    So considering how the law was a foreshadow of what Jesus came here to do-which was establish it and give us a vivid picture of what it looks like through love- we can then go and take a long, hard look at every tenet of the law, including Lev 20:13 and reexamine it through the lens of love-just like Jesus did in His entire ministry.
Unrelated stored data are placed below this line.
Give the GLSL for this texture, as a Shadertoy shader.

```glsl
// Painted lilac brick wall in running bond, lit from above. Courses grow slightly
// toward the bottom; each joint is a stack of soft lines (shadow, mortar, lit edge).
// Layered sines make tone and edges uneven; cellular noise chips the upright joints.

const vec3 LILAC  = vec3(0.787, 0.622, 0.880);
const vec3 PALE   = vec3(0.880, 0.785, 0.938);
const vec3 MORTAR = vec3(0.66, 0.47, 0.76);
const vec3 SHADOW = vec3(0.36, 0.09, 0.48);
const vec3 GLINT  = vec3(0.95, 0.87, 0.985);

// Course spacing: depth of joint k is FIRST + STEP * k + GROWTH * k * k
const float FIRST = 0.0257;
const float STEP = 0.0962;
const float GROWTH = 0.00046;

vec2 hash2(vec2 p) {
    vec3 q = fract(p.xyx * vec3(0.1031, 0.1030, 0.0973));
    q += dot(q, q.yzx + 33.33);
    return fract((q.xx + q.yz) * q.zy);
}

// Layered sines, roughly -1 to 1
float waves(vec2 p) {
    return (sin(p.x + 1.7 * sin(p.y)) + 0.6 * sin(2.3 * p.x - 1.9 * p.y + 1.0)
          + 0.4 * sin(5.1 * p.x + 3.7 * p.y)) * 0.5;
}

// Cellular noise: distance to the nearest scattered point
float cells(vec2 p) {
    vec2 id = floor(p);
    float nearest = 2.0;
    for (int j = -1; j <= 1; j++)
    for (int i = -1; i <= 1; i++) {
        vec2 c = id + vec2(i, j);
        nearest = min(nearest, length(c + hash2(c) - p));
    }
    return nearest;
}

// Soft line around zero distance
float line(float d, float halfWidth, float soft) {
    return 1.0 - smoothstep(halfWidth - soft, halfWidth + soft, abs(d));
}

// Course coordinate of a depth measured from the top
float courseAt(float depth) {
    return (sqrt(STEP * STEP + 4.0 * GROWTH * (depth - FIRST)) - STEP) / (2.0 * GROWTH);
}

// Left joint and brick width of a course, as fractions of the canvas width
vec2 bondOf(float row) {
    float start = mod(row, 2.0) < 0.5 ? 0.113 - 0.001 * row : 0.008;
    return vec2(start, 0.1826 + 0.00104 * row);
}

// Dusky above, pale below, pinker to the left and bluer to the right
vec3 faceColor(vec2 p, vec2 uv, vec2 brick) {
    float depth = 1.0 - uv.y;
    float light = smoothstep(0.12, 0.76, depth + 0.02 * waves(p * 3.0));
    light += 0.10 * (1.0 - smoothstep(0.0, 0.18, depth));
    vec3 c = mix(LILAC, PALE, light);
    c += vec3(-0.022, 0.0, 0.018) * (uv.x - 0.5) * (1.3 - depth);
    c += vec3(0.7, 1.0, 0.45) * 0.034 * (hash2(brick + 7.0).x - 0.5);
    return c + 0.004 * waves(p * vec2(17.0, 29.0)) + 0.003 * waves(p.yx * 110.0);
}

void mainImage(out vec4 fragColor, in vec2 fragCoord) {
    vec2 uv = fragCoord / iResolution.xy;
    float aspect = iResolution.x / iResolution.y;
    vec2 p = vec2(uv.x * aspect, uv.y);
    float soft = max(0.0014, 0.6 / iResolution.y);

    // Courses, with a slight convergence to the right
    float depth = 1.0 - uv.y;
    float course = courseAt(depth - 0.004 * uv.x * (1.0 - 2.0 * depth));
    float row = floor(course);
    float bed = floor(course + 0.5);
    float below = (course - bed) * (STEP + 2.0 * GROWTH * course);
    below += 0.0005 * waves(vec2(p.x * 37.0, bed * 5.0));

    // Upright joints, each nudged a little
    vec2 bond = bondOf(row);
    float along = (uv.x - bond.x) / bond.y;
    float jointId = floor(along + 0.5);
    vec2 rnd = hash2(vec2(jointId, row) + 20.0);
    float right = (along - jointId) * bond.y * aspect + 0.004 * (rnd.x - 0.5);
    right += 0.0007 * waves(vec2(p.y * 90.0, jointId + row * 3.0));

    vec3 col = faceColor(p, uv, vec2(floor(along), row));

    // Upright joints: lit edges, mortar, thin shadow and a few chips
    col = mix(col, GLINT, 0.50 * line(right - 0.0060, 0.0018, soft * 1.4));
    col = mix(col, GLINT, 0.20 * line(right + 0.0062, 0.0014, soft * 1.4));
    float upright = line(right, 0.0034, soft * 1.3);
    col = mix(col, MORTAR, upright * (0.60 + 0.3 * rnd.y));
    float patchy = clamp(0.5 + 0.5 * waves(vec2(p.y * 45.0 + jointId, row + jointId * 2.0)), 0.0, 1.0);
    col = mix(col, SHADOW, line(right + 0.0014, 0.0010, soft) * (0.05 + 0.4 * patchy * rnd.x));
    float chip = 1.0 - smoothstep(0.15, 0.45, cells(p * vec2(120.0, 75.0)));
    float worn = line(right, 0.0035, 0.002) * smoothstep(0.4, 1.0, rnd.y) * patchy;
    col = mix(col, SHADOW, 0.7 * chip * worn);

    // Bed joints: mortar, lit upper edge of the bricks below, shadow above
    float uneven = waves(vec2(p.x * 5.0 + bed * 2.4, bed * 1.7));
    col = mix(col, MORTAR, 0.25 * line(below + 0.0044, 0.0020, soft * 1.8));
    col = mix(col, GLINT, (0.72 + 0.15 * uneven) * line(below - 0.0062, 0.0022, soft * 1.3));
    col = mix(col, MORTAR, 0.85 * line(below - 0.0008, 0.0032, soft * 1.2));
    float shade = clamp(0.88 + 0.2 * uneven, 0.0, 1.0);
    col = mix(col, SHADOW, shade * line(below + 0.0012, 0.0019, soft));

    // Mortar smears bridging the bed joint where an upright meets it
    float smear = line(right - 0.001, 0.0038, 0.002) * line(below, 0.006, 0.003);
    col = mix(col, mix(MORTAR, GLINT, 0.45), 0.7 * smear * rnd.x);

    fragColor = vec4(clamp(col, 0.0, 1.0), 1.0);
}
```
    I want to now go back to the topic of marriage. Scholars would argue that God’s “true” design for marriage was that it was for one man and one woman. However, the Bible doesn’t support that as the only view and we don’t even look far to see that. Gen 4:19 Lamech took two wives. So many of our Biblical heroes, sheroes, and others were involved in polygamous marriages. In fact, God even affirmed it in 2 Sam 12:8 when He declared to David: “And I gave you your master’s house and your master’s wives into your arms and gave you the house of Israel and of Judah. And if this were too little, I would add to you as much more.”In fact, the only time polygamy is disallowed is when someone is seeking the office of an elder or overseer 1 Tim3:2, Tit 1:6.
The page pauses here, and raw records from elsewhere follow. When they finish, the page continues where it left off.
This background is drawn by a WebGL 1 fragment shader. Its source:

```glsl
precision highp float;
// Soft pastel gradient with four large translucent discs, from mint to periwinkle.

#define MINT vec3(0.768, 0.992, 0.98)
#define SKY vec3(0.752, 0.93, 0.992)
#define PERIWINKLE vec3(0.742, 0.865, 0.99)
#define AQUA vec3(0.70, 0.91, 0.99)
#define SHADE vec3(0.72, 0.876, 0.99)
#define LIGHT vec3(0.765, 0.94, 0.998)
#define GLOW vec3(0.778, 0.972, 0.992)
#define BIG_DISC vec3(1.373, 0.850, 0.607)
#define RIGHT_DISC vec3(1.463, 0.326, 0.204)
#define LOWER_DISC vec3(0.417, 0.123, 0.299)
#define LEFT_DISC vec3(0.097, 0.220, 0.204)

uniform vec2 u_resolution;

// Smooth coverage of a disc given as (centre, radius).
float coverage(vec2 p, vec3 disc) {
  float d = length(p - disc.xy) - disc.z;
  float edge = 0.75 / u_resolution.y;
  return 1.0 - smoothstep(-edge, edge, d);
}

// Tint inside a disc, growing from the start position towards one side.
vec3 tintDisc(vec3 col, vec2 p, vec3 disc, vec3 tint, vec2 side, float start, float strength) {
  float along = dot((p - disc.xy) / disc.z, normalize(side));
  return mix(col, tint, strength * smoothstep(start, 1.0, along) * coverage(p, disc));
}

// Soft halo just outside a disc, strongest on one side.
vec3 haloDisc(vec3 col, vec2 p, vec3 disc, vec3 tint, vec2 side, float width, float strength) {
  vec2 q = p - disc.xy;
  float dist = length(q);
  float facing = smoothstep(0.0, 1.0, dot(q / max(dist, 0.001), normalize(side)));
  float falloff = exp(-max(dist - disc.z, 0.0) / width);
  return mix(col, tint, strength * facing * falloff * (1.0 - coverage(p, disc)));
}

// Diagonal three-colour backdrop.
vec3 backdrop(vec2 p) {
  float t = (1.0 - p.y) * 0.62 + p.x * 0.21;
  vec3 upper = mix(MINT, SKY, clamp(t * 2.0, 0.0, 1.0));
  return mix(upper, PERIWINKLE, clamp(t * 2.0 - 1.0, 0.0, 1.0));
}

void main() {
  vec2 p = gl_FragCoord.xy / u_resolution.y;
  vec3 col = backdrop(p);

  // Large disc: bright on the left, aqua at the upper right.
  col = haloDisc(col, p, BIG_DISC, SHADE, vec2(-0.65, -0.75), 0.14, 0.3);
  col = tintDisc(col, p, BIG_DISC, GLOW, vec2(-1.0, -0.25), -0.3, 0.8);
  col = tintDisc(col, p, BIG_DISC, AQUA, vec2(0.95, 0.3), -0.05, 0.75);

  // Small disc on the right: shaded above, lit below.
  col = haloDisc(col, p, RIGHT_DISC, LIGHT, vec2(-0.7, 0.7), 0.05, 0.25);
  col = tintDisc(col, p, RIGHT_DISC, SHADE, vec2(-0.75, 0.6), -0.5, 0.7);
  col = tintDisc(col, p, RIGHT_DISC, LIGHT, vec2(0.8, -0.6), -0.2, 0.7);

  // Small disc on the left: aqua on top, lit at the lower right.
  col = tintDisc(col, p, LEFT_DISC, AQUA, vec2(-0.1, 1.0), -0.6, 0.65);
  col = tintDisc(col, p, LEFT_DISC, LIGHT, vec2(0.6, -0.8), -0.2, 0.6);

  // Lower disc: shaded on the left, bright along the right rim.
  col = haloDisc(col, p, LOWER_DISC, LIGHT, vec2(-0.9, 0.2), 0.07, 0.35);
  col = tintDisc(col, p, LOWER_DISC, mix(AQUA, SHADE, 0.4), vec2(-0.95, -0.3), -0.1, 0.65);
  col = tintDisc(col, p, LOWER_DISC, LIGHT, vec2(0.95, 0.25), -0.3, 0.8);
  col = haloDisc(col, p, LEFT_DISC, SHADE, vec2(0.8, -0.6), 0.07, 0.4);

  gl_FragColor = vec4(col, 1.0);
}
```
    One man and one woman may be A view, but it is certainly not the only one. The Bible paints a vivid picture of that; thus, dispelling that particular argument against same sex marriage.

    Another argument is that people of the same sex cannot procreate as God commanded . However, I believe that that argument has no bearing as well and that it totally leaves out of the discussion people who have health issues that prevent that from being possible. It makes it seem as though people are in sin because they cannot or choose not to bear children which is absolutely false!

    Another argument I’ve heard is that a couple is not able to ‘unified’ and compliment one another if they are same sex. However, this also presents a false definition of what unity truly is, especially considering how the church body works 1 Cor 12.

    I’m getting more into nuance, but I don’t want to drift away from the main topic, which is “How can a person be both queer and Christian?” The answer simply is this: Jesus came and gave the OT an upgrade (Heb 8:6) and gave us liberty (1 Cor 10:23) to be who we are in the context of love (Rom 14) (Matt 22:36-40). But how can we love ourselves if we are not first honest about who we are and our attractions?

    And so, I will end with this, Jesus said that if we abide in His Word, that we are truly His disciples and that we would know the truth and the truth would set us free. And that, Petr, is how someone can be both Queer and Christian #Selah